If a line in the entries below holds the string "html", copy it.

[Saved entries]
---------------
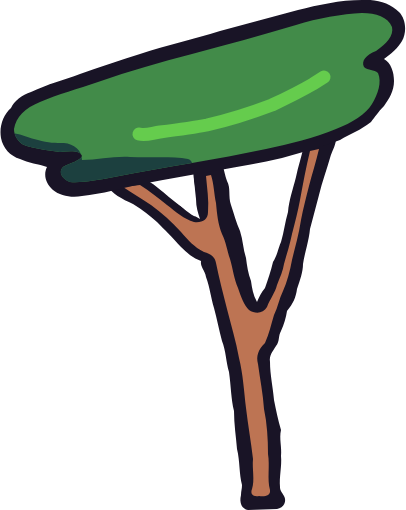
<!DOCTYPE html>
<html lang="en">
<head>
<meta charset="utf-8">
<title>Acacia tree</title>
<style>
:root {
  --paper: #ffffff;
  --ink: #191426;
  --bark: #bd7453;
  --leaf: #428b49;
  --leaf-shade: #1c403f;
  --leaf-light: #65cc4d;
}
html, body { margin: 0; background: var(--paper); overflow: hidden; }
.tree { display: block; width: 406px; height: 510px; }
.outline { fill: var(--ink); }
.bark { fill: var(--bark); }
.leaf { fill: var(--leaf); }
.shade { fill: var(--leaf-shade); }
.highlight { fill: none; stroke: var(--leaf-light); stroke-width: 13; stroke-linecap: round; stroke-linejoin: round; }
</style>
</head>
<body>
<svg class="tree" viewBox="0 0 406 510" role="img" aria-label="Flat-topped acacia tree with a forked trunk">
  <defs>
    <path id="canopy-shape" d="M14 129C16 117 25 108 40 102C58 94 78 89 98 82C130 71 160 62 192 54C226 45 262 35 296 25C318 18 342 14 362 13C376 13 388 17 392 27C394 36 386 44 376 51C366 55 361 61 364 67C368 71 374 69 378 73C382 82 378 94 372 104C366 114 352 123 336 129C314 138 290 144 266 149C241 154 216 159 192 163C166 167 140 172 114 177C98 180 82 183 70 182C62 179 58 172 63 167C70 163 80 161 82 156C80 150 70 151 60 152C46 150 30 148 22 144C17 140 14 135 14 129Z"/>
    <clipPath id="canopy-clip"><use href="#canopy-shape"/></clipPath>
  </defs>

  <g id="trunk">
    <path class="outline" d="M106 184C112 194 122 199 133 204C143 210 150 216 157 222C165 230 172 237 181 247C187 253 193 258 201 261C200 267 205 270 206 277C210 288 211 298 214 308C217 319 219 330 222 341C226 351 226 362 229 372C231 386 231 399 234 411C234 424 236 437 237 449C240 461 239 474 242 485C242 489 241 491 241 495C239 503 242 509 248 510L277 509C284 508 287 501 284 496C282 492 280 491 280 487C279 477 282 466 281 456C282 447 279 439 281 430C278 420 276 410 274 400C273 387 270 375 270 362C269 355 273 351 276 346C280 341 278 336 281 331C284 324 286 318 287 311C293 304 296 297 297 289C300 280 303 272 303 264C305 252 309 240 310 229C313 218 316 206 319 195C322 182 327 169 330 158C332 151 335 147 336 140L304 144C302 156 298 166 296 177C293 189 289 200 288 212C285 222 284 232 281 242C278 249 277 256 273 262C271 271 268 279 265 288C261 293 259 297 257 302C253 295 252 288 251 281C248 273 247 266 246 258C243 249 243 240 240 231C236 222 234 214 231 205C228 196 231 188 227 181C225 175 224 170 222 162L193 165C193 177 195 188 196 199C196 207 198 213 200 219C192 215 186 209 179 205C172 200 166 194 158 188C152 183 147 180 140 176Z"/>
    <path fill="var(--paper)" d="M152 182C158 187 166 194 174 200C181 206 188 213 194 216C197 217 198 214 196 209C195 201 195 192 194 184C194 180 193 177 192 174Z"/>
    <path class="bark" d="M123 187L140 185C150 191 158 198 167 205C176 212 184 219 194 222C202 223 208 220 208 212C209 200 207 188 206 176L211 175C214 184 214 194 216 203C217 214 218 224 222 234C226 242 227 250 230 259C233 269 234 279 238 288C241 297 244 305 249 310C255 314 263 314 267 307C270 299 275 293 277 285C280 277 283 271 284 264C287 253 290 244 292 234C295 222 298 211 300 200C303 184 306 167 310 151L319 149C316 162 312 174 309 186C306 198 303 209 301 220C299 234 295 247 292 260C290 271 287 282 283 291C279 299 278 307 274 315C271 325 269 334 265 343C258 350 256 356 258 364C260 379 263 394 264 409C267 423 268 439 268 454C270 466 267 479 270 490C271 496 264 497 259 496C253 497 250 494 252 489C255 480 252 469 253 459C251 442 248 425 246 408C244 391 243 374 239 358C236 341 231 325 227 309C223 293 219 278 216 263C215 257 211 254 204 252C194 247 188 240 181 232C172 222 162 213 151 205C142 199 132 193 123 187Z"/>
  </g>

  <g id="canopy">
    <path class="outline" d="M1 138C-1 127 3 115 11 108C14 101 22 95 31 92C48 84 64 80 80 74C100 67 120 60 140 54C167 45 194 39 220 31C246 24 272 17 298 10C318 5 340 0 362 0C376 -1 390 3 399 12C406 19 407 32 402 41C398 48 391 54 384 59C391 63 394 72 394 81C394 91 389 99 384 106C378 112 375 117 371 122C361 130 350 134 340 140C322 147 302 152 282 158C261 163 240 166 220 170C194 174 168 179 142 184C122 188 102 194 82 196C72 198 60 196 53 190C46 184 43 175 47 167C39 164 28 163 20 159C10 156 3 148 1 138Z"/>
    <use class="leaf" href="#canopy-shape"/>
    <g clip-path="url(#canopy-clip)">
      <path class="shade" d="M8 133C18 132 28 138 38 140C48 143 56 143 64 143C74 144 82 150 82 160C98 160 114 156 130 157C151 158 172 156 188 159C194 161 194 168 184 172L70 192L50 176L56 158L10 150Z"/>
    </g>
    <path class="highlight" d="M139 134C146 136 152 133 160 132C176 130 192 128 207 125C229 120 251 113 272 105C287 98 301 91 313 84L324 77"/>
  </g>
</svg>
</body>
</html>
---------------
Exercise response -
<!DOCTYPE html>
<html lang="en">
html, body { margin: 0; background: var(--paper); overflow: hidden; }
</html>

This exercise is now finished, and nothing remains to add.